In Jesmyn Ward's first novel since her National Book Award-winning Salvage the Bones, this singular American writer brings the archetypal road novel into rural 21st-century America. An intimate portrait of a family and an epic tale of hope and struggle, Sing, Unburied, Sing journeys through Mississippi's past and present, examining the ugly truths at the heart of the American story and the power - and limitations - of family bonds.
Jojo is 13 years old and trying to understand what it means to be a man. He doesn't lack in fathers to study, chief among them his black grandfather, Pop. But there are other men who complicate his understanding: his absent white father, Michael, who is being released from prison; his absent white grandfather, Big Joseph, who won't acknowledge his existence; and the memories of his dead uncle, Given, who died as a teenager.
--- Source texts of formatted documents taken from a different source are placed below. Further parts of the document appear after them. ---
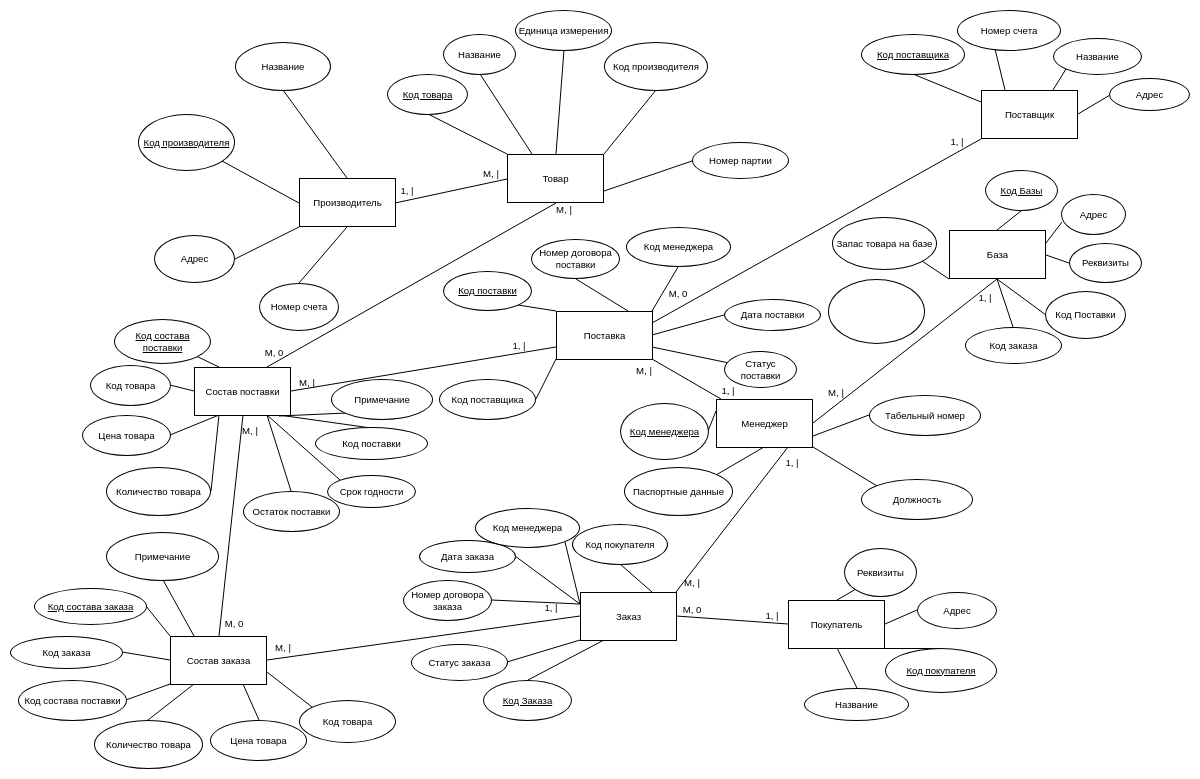
<!DOCTYPE html>
<html lang="ru">
<head>
<meta charset="utf-8">
<title>ER-диаграмма поставок и заказов</title>
<style>
:root { --paper: #fff; --ink: #000; }
* { box-sizing: border-box; }
body { margin: 0; background: var(--paper); }
.diagram {
  position: relative; width: 1200px; height: 779px; overflow: hidden;
  background: var(--paper); color: var(--ink);
  font: 9.6px/12px "Liberation Sans", Arial, sans-serif;
}
.links { position: absolute; inset: 0; fill: none; stroke: var(--ink); stroke-width: 1; }
.entity, .attr {
  position: absolute; left: calc(var(--x) * 1px); top: calc(var(--y) * 1px);
  width: calc(var(--w) * 1px); height: calc(var(--h) * 1px);
  display: flex; align-items: center; justify-content: center;
  text-align: center; white-space: nowrap;
  background: var(--paper); border: 1px solid var(--ink);
}
.entity { --w: 97; --h: 49; }
.attr { border-radius: 50%; }
.key { text-decoration: underline; }
.card {
  position: absolute; left: calc(var(--x) * 1px); top: calc(var(--y) * 1px - 1px);
  transform: translate(-50%, -50%); white-space: nowrap;
}
</style>
</head>
<body>
<main class="diagram">
<svg class="links" width="1200" height="779" viewBox="0 0 1200 779" aria-hidden="true">
  <g id="relations">
    <path d="M395 203 507 179M556 203 267 367M981 139 652 323M291 391 556 347M652 359 721 399M997 279 813 423M788 447 676 592M243 415 219 636M267 660 580 616M676 616 788 624"/>
  </g>
  <g id="manufacturer-links"><path d="M283 90 347 178M222 161 299 203M235 259 299 227M347 227 299 283"/></g>
  <g id="product-links"><path d="M428 114 507 154M480 74 532 154M564 50 556 154M656 90 604 154M692 161 604 191"/></g>
  <g id="supplier-links"><path d="M913 74 981 102M995 49 1005 90M1066 69 1053 90M1110 95 1078 114"/></g>
  <g id="base-links"><path d="M1021 211 997 230M1062 222 1046 243M1069 263 1046 255M1046 315 997 279M1013 327 997 279M922 261 949 279"/></g>
  <g id="supply-links"><path d="M518 305 556 311M576 279 628 311M678 267 652 311M724 315 652 335M729 363 652 347M536 399 556 359"/></g>
  <g id="manager-links"><path d="M708 431 716 411M716 475 764 447M869 415 813 436M877 486 813 447"/></g>
  <g id="supply-item-links"><path d="M196 356 219 367M170 385 194 391M170 435 219 415M211 491 219 415M291 491 267 415M340 480 267 415M371 428 279 415M347 413 279 416"/></g>
  <g id="order-links"><path d="M565 542 580 604M515 556 580 604M491 600 580 604M620 564 652 592M507 662 580 640M528 680 604 640"/></g>
  <g id="order-item-links"><path d="M163 580 194 636M146 606 170 636M122 652 170 660M126 700 170 684M148 720 194 684M259 720 243 684M312 707 267 672"/></g>
  <g id="buyer-links"><path d="M856 589 837 600M917 610 885 624M941 648.5 885 648.5M857 688 837 648"/></g>
</svg>

<section aria-label="Производитель">
  <div class="entity" style="--x:299;--y:178">Производитель</div>
  <div class="attr" style="--x:235;--y:42;--w:96;--h:49">Название</div>
  <div class="attr key" style="--x:138;--y:114;--w:97;--h:57">Код производителя</div>
  <div class="attr" style="--x:154;--y:235;--w:81;--h:48">Адрес</div>
  <div class="attr" style="--x:259;--y:283;--w:80;--h:48">Номер счета</div>
</section>

<section aria-label="Товар">
  <div class="entity" style="--x:507;--y:154">Товар</div>
  <div class="attr key" style="--x:387;--y:74;--w:81;--h:41">Код товара</div>
  <div class="attr" style="--x:443;--y:34;--w:73;--h:41">Название</div>
  <div class="attr" style="--x:515;--y:10;--w:97;--h:41">Единица измерения</div>
  <div class="attr" style="--x:604;--y:42;--w:104;--h:49">Код производителя</div>
  <div class="attr" style="--x:692;--y:142;--w:97;--h:37">Номер партии</div>
</section>

<section aria-label="Поставщик">
  <div class="entity" style="--x:981;--y:90">Поставщик</div>
  <div class="attr key" style="--x:861;--y:34;--w:104;--h:41">Код поставщика</div>
  <div class="attr" style="--x:957;--y:10;--w:104;--h:41">Номер счета</div>
  <div class="attr" style="--x:1053;--y:38;--w:89;--h:37">Название</div>
  <div class="attr" style="--x:1109;--y:78;--w:81;--h:33">Адрес</div>
</section>

<section aria-label="База">
  <div class="entity" style="--x:949;--y:230">База</div>
  <div class="attr key" style="--x:985;--y:170;--w:73;--h:41">Код Базы</div>
  <div class="attr" style="--x:1061;--y:194;--w:65;--h:41">Адрес</div>
  <div class="attr" style="--x:1069;--y:243;--w:73;--h:40">Реквизиты</div>
  <div class="attr" style="--x:1045;--y:291;--w:81;--h:48">Код Поставки</div>
  <div class="attr" style="--x:965;--y:327;--w:97;--h:37">Код заказа</div>
  <div class="attr" style="--x:832;--y:217;--w:105;--h:53">Запас товара на базе</div>
  <div class="attr" style="--x:828;--y:279;--w:97;--h:65"></div>
</section>

<section aria-label="Поставка">
  <div class="entity" style="--x:556;--y:311">Поставка</div>
  <div class="attr key" style="--x:443;--y:271;--w:89;--h:40">Код поставки</div>
  <div class="attr" style="--x:531;--y:239;--w:89;--h:40">Номер договора<br>поставки</div>
  <div class="attr" style="--x:626;--y:227;--w:105;--h:40">Код менеджера</div>
  <div class="attr" style="--x:724;--y:299;--w:97;--h:32">Дата поставки</div>
  <div class="attr" style="--x:724;--y:351;--w:73;--h:37">Статус<br>поставки</div>
  <div class="attr" style="--x:439;--y:379;--w:97;--h:41">Код поставщика</div>
</section>

<section aria-label="Менеджер">
  <div class="entity" style="--x:716;--y:399">Менеджер</div>
  <div class="attr key" style="--x:620;--y:403;--w:89;--h:57">Код менеджера</div>
  <div class="attr" style="--x:624;--y:467;--w:109;--h:49">Паспортные данные</div>
  <div class="attr" style="--x:869;--y:395;--w:112;--h:41">Табельный номер</div>
  <div class="attr" style="--x:861;--y:479;--w:112;--h:41">Должность</div>
</section>

<section aria-label="Состав поставки">
  <div class="entity" style="--x:194;--y:367">Состав поставки</div>
  <div class="attr key" style="--x:114;--y:319;--w:97;--h:45">Код состава<br>поставки</div>
  <div class="attr" style="--x:90;--y:365;--w:81;--h:41">Код товара</div>
  <div class="attr" style="--x:82;--y:415;--w:89;--h:41">Цена товара</div>
  <div class="attr" style="--x:106;--y:467;--w:105;--h:49">Количество товара</div>
  <div class="attr" style="--x:243;--y:491;--w:97;--h:41">Остаток поставки</div>
  <div class="attr" style="--x:327;--y:475;--w:89;--h:33">Срок годности</div>
  <div class="attr" style="--x:315;--y:427;--w:113;--h:33">Код поставки</div>
  <div class="attr" style="--x:331;--y:379;--w:102;--h:41">Примечание</div>
</section>

<section aria-label="Заказ">
  <div class="entity" style="--x:580;--y:592">Заказ</div>
  <div class="attr" style="--x:419;--y:540;--w:97;--h:33">Дата заказа</div>
  <div class="attr" style="--x:475;--y:508;--w:105;--h:40">Код менеджера</div>
  <div class="attr" style="--x:572;--y:524;--w:96;--h:41">Код покупателя</div>
  <div class="attr" style="--x:403;--y:580;--w:89;--h:41">Номер договора<br>заказа</div>
  <div class="attr" style="--x:411;--y:644;--w:97;--h:37">Статус заказа</div>
  <div class="attr key" style="--x:483;--y:680;--w:89;--h:41">Код Заказа</div>
</section>

<section aria-label="Состав заказа">
  <div class="entity" style="--x:170;--y:636">Состав заказа</div>
  <div class="attr" style="--x:106;--y:532;--w:113;--h:49">Примечание</div>
  <div class="attr key" style="--x:34;--y:588;--w:113;--h:37">Код состава заказа</div>
  <div class="attr" style="--x:10;--y:636;--w:113;--h:33">Код заказа</div>
  <div class="attr" style="--x:18;--y:680;--w:109;--h:41">Код состава поставки</div>
  <div class="attr" style="--x:94;--y:720;--w:109;--h:49">Количество товара</div>
  <div class="attr" style="--x:210;--y:720;--w:97;--h:41">Цена товара</div>
  <div class="attr" style="--x:299;--y:700;--w:97;--h:43">Код товара</div>
</section>

<section aria-label="Покупатель">
  <div class="entity" style="--x:788;--y:600">Покупатель</div>
  <div class="attr" style="--x:844;--y:548;--w:73;--h:49">Реквизиты</div>
  <div class="attr" style="--x:917;--y:592;--w:80;--h:37">Адрес</div>
  <div class="attr key" style="--x:885;--y:648;--w:112;--h:45">Код покупателя</div>
  <div class="attr" style="--x:804;--y:688;--w:105;--h:33">Название</div>
</section>

<section aria-label="Кардинальность связей">
  <span class="card" style="--x:407;--y:192">1, |</span>
  <span class="card" style="--x:491;--y:175">M, |</span>
  <span class="card" style="--x:564;--y:211">M, |</span>
  <span class="card" style="--x:274;--y:354">M, 0</span>
  <span class="card" style="--x:957;--y:143">1, |</span>
  <span class="card" style="--x:678;--y:295">M, 0</span>
  <span class="card" style="--x:519;--y:347">1, |</span>
  <span class="card" style="--x:307;--y:384">M, |</span>
  <span class="card" style="--x:644;--y:372">M, |</span>
  <span class="card" style="--x:728;--y:392">1, |</span>
  <span class="card" style="--x:985;--y:299">1, |</span>
  <span class="card" style="--x:836;--y:394">M, |</span>
  <span class="card" style="--x:792;--y:464">1, |</span>
  <span class="card" style="--x:692;--y:584">M, |</span>
  <span class="card" style="--x:250;--y:432">M, |</span>
  <span class="card" style="--x:234;--y:625">M, 0</span>
  <span class="card" style="--x:283;--y:649">M, |</span>
  <span class="card" style="--x:551;--y:609">1, |</span>
  <span class="card" style="--x:692;--y:611">M, 0</span>
  <span class="card" style="--x:772;--y:617">1, |</span>
</section>
</main>
</body>
</html>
His mother, Leonie, is an inconsistent presence in his and his toddler sister's lives. She is an imperfect mother in constant conflict with herself and those around her. She is black, and her children's father is white. She wants to be a better mother but can't put her children above her own needs, especially her drug use. Simultaneously tormented and comforted by visions of her dead brother, which only come to her when she's high, Leonie is embattled in ways that reflect the brutal reality